Newlywed and certainly NOT used to my maiden name!

Wednesday, November 16, 2016

What's for Supper? (link-up) - Volume 3

What's for Supper? (link-up) - Volume 3


This recipe surprised my family by everyone liking it!  Surprisingly low fat and different than our normal food.  I think I'll hunt some clams or mussels down the next time we make it and add those, too...


Potluck at work

Thanksgiving dinner at work, I made apple crisp, double recipe.  It was from America's Test Kitchen and it didn't have any oats...  This seems right.  I made a fat free version for my daughters, in which I added non fat greek yogurt instead of the butter and it was good!



Burgers and green beans

Tonight had to be a fast dinner so that we could make it to see the Harlem Globetrotters perform on base.  Really neat!


Curry chicken salad

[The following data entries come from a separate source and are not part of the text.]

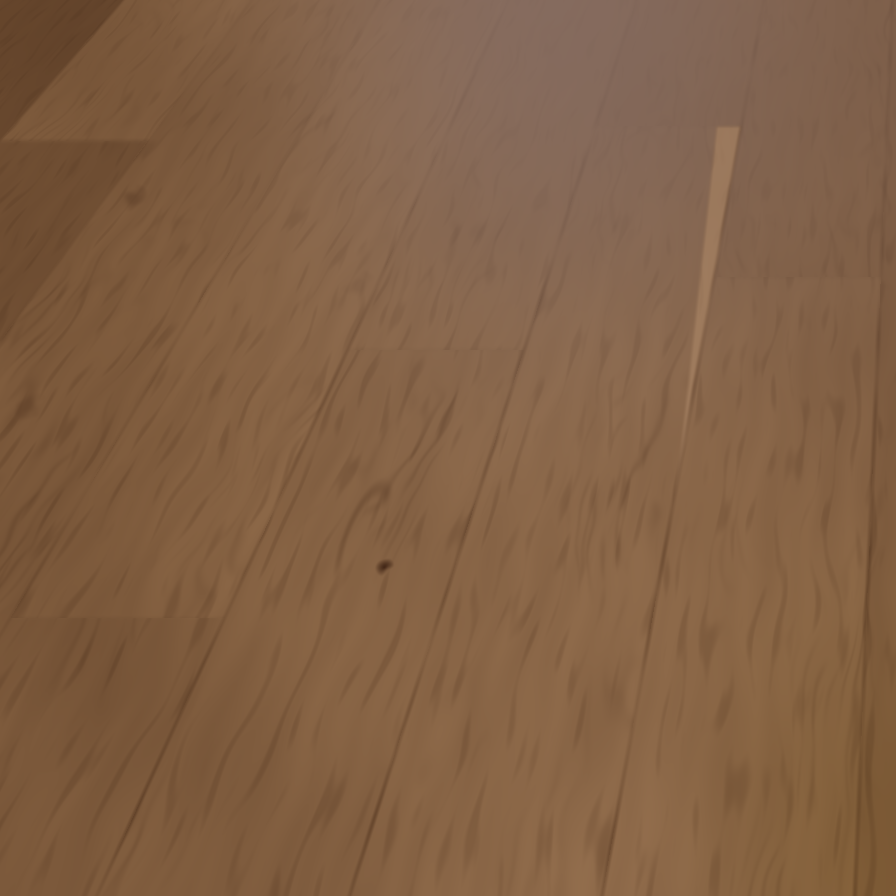
Give the GLSL for this texture, as a WebGL 2 fragment shader.

```glsl
#version 300 es
precision highp float;
// Oak plank floor in perspective, with soft window glare on the far side.

uniform vec2 u_resolution;
out vec4 fragColor;

const vec3 OAK_LEFT   = vec3(0.485, 0.348, 0.230);
const vec3 OAK_RIGHT  = vec3(0.545, 0.404, 0.280);
const vec3 FAR_SHADE  = vec3(0.475, 0.368, 0.312);
const vec3 GLARE      = vec3(0.525, 0.432, 0.402);
const vec3 SAPWOOD    = vec3(0.640, 0.500, 0.380);
const vec3 KNOT_DARK  = vec3(0.230, 0.125, 0.065);
const vec3 GRAIN_TINT = vec3(0.85, 1.03, 1.20);

const float SEAM_TOP = 0.71;      // x of seam zero at the top edge
const float SEAM_SLANT = 0.32;    // its shift to the left at the bottom
const float WIDTH_TOP = 0.143;    // plank width at the top edge
const float WIDTH_GROWTH = 0.139; // added plank width at the bottom
const float DEPTH_SCALE = 2.0;
const float SOFT = 0.003;         // edge softness
const float SEAM_DARK = 0.21;
const float RING_DARK = 0.09;
const float WISP_DARK = 0.10;
const float STREAK_DARK = 0.06;
const vec2 SAP_RANGE = vec2(9.23, 12.3);

// Per plank: depth of the end joint, tone in front of it, tone behind it.
const int FIRST_PLANK = -5;
const vec3 PLANKS[8] = vec3[8](
  vec3(30.0, -0.16, -0.16), vec3(12.13, -0.10, 0.04),
  vec3(30.0, 0.0, 0.0),     vec3(8.37, -0.02, 0.03),
  vec3(10.14, -0.01, 0.01), vec3(12.3, 0.0, -0.03),
  vec3(10.75, 0.0, -0.03),  vec3(30.0, -0.06, -0.06));

// Knots: centre, radius, strength.
const vec4 KNOTS[4] = vec4[4](
  vec4(0.429, 0.367, 0.0075, 0.9), vec4(0.150, 0.780, 0.011, 0.28),
  vec4(0.032, 0.547, 0.012, 0.20), vec4(0.400, 0.682, 0.012, 0.12));

vec2 gradientAt(ivec2 cell) {
  uint h = uint(cell.x) * 374761393u + uint(cell.y) * 668265263u;
  h = (h ^ (h >> 13)) * 1274126177u;
  h ^= h >> 16;
  float angle = float(h & 65535u) * 6.2831853 / 65536.0;
  return vec2(cos(angle), sin(angle));
}

float gradientNoise(vec2 p) {
  ivec2 i = ivec2(floor(p));
  vec2 f = fract(p);
  vec2 s = f * f * f * (f * (f * 6.0 - 15.0) + 10.0);
  float a = dot(gradientAt(i), f);
  float b = dot(gradientAt(i + ivec2(1, 0)), f - vec2(1.0, 0.0));
  float c = dot(gradientAt(i + ivec2(0, 1)), f - vec2(0.0, 1.0));
  float d = dot(gradientAt(i + ivec2(1, 1)), f - vec2(1.0, 1.0));
  return mix(mix(a, b, s.x), mix(c, d, s.x), s.y);
}

vec3 plankData(float index) {
  return PLANKS[clamp(int(index) - FIRST_PLANK, 0, 7)];
}

float plankTone(float index, float depth, float soft) {
  vec3 plank = plankData(index);
  return mix(plank.y, plank.z, smoothstep(-soft, soft, depth - plank.x));
}

// Broken growth rings, short wisps and faint streaks along the plank.
float woodGrain(vec2 p, float seed) {
  vec2 o = vec2(seed * 17.3, seed * 9.7);
  p.x += 0.07 * gradientNoise(p * vec2(3.0, 1.8) + o);
  float field = p.x * 2.2 + 1.2 * gradientNoise(p * vec2(1.8, 0.6) + o)
              + 0.16 * gradientNoise(p * vec2(8.0, 3.5) + o);
  float ring = pow(0.5 + 0.5 * sin(field * 25.0), 3.0);
  float figured = smoothstep(-0.1, 0.4, gradientNoise(p * vec2(1.5, 0.6) - o));
  float broken = smoothstep(-0.25, 0.3, gradientNoise(p * vec2(6.0, 2.6) + o.yx));
  float wisp = smoothstep(0.12, 0.5, gradientNoise(p * vec2(20.0, 2.8) + o));
  float streak = gradientNoise(p * vec2(10.0, 1.2) - o);
  return RING_DARK * ring * figured * broken + WISP_DARK * wisp + STREAK_DARK * streak;
}

void main() {
  vec2 p = gl_FragCoord.xy / u_resolution;

  // Floor coordinates: plank units across, perspective depth along.
  float drop = 1.0 - p.y;
  float width = WIDTH_TOP + WIDTH_GROWTH * drop;
  float across = (p.x - SEAM_TOP + SEAM_SLANT * drop) / width;
  float depth = DEPTH_SCALE / width;
  float depthSoft = SOFT * DEPTH_SCALE * WIDTH_GROWTH / (width * width);
  float index = floor(across);
  float seam = floor(across + 0.5);
  float seamOffset = (across - seam) * width;

  // Base wood, corner shade and plank tones.
  vec3 col = mix(OAK_LEFT, OAK_RIGHT, smoothstep(0.05, 0.6, p.x));
  col.b *= 1.0 - 0.13 * smoothstep(0.7, 1.0, p.x) * smoothstep(0.5, 0.0, p.y);
  float tone = mix(plankTone(seam - 1.0, depth, depthSoft * 1.5),
                   plankTone(seam, depth, depthSoft * 1.5),
                   smoothstep(-SOFT, SOFT, seamOffset));
  tone += 0.08 * gradientNoise(p * 4.0) - 0.06 * smoothstep(0.4, 0.0, length(p - vec2(0.0, 0.95)))
        - 0.05 * smoothstep(0.75, 1.0, p.x);
  col *= 1.0 + tone * GRAIN_TINT;

  // Sapwood wedge along one plank edge.
  float taper = (depth - SAP_RANGE.x) / (SAP_RANGE.y - SAP_RANGE.x);
  float edge = (1.0 - across) * width;
  float sap = smoothstep(-SOFT, SOFT, 0.17 * taper * width - edge)
            * smoothstep(-SOFT, SOFT, edge)
            * smoothstep(depthSoft, -depthSoft, depth - SAP_RANGE.y);
  col = mix(col, SAPWOOD, 0.85 * sap);

  // Grain, fading with distance.
  float joint = depth - plankData(index).x;
  float grain = woodGrain(vec2(across - index, depth), index * 2.0 + step(0.0, joint));
  col *= 1.0 - grain * GRAIN_TINT * mix(0.55, 1.0, smoothstep(0.0, 0.5, drop)) * (1.0 - 0.6 * sap);

  // Curved figure beside the main knot.
  vec2 q = p - vec2(0.405, 0.40);
  q = vec2(q.x - 0.35 * q.y, q.y) / vec2(0.02, 0.055);
  float arch = smoothstep(0.28, 0.0, abs(length(q) - 1.0)) * smoothstep(0.4, -0.6, q.x - q.y);
  col *= 1.0 - 0.14 * arch * GRAIN_TINT;

  // Knots.
  for (int i = 0; i < 4; i++) {
    vec4 k = KNOTS[i];
    vec2 d = p - k.xy;
    float r = length(vec2(d.x - 0.4 * d.y, d.y)) + 0.7 * k.z * gradientNoise(p * 70.0);
    col = mix(col, KNOT_DARK, k.w * smoothstep(1.4 * k.z, 0.2 * k.z, r));
  }

  // Worn seams and faint end joints.
  float wear = clamp(0.75 + 1.1 * gradientNoise(vec2(seam * 5.3, depth * 2.5)), 0.15, 1.2);
  float seamFade = mix(0.25, 1.0, smoothstep(-3.0, 0.0, seam)) * mix(0.75, 1.0, drop);
  float gap = smoothstep(0.0045, 0.0, abs(seamOffset));
  col *= 1.0 - SEAM_DARK * wear * seamFade * gap * GRAIN_TINT;
  col *= 1.0 - 0.015 * smoothstep(1.5 * depthSoft, 0.0, abs(joint));

  // Cool shade and glare toward the far side.
  float far = 0.5 * smoothstep(0.4, 1.0, p.y) * smoothstep(0.25, 0.8, p.x);
  col = mix(col, FAR_SHADE, far * (1.0 - 0.8 * sap));
  vec2 g = (p - vec2(0.61, 1.03)) / vec2(0.27, 0.38);
  col = mix(col, GLARE, 0.7 * exp(-dot(g, g)) * (1.0 - 0.8 * sap));

  fragColor = vec4(col, 1.0);
}
```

Served on rolls on the road.  A version with greek yogurt instead of mayonnaise works well, especially since you're tasting the spices more than the creaminess anyway.  I would want to add raisins next time, since I love raisins in chicken salad.  Funny story, we were supposed to be driving to Paris, but my military flight got stuck in Sicily so I had to drive out separately the next day... sorry, that wasn't funny, but in summary, military life is weird.


Restaurant in Paris

Monica and Teresa had a bunless hamburger and white rice, but had little bites of our butter-drenched escargot and also some of my duck gizzard that was on my salad.  Organs meats are full of fat, but also of fat-soluble vitamins, so I love to give my LPLD girls little bits sometimes.


Pasta with jarred sauce

Rather boring, sorry.

Pork loin, sautéed green beans, roasted bell peppers sliced on top

Really good pork loin, pre-seasoned from the commissary, that we left in the oven too long and it was a solid 20 degrees hotter than we intended it to be when we pulled it out.  But it was still amazingly tender!  Well, while it was warm it was tender, my husband accurately pointed out that as soon as it cooled it got tough.  Luckily we were able to scarf down most of it right away.  Yum.  It was beautifully plated.  So beautifully that we didn't get a picture.  At all.  All week apparently.  Sigh.

But, another reminder of an awesome fat free treat:
Cotton candy bigger than your head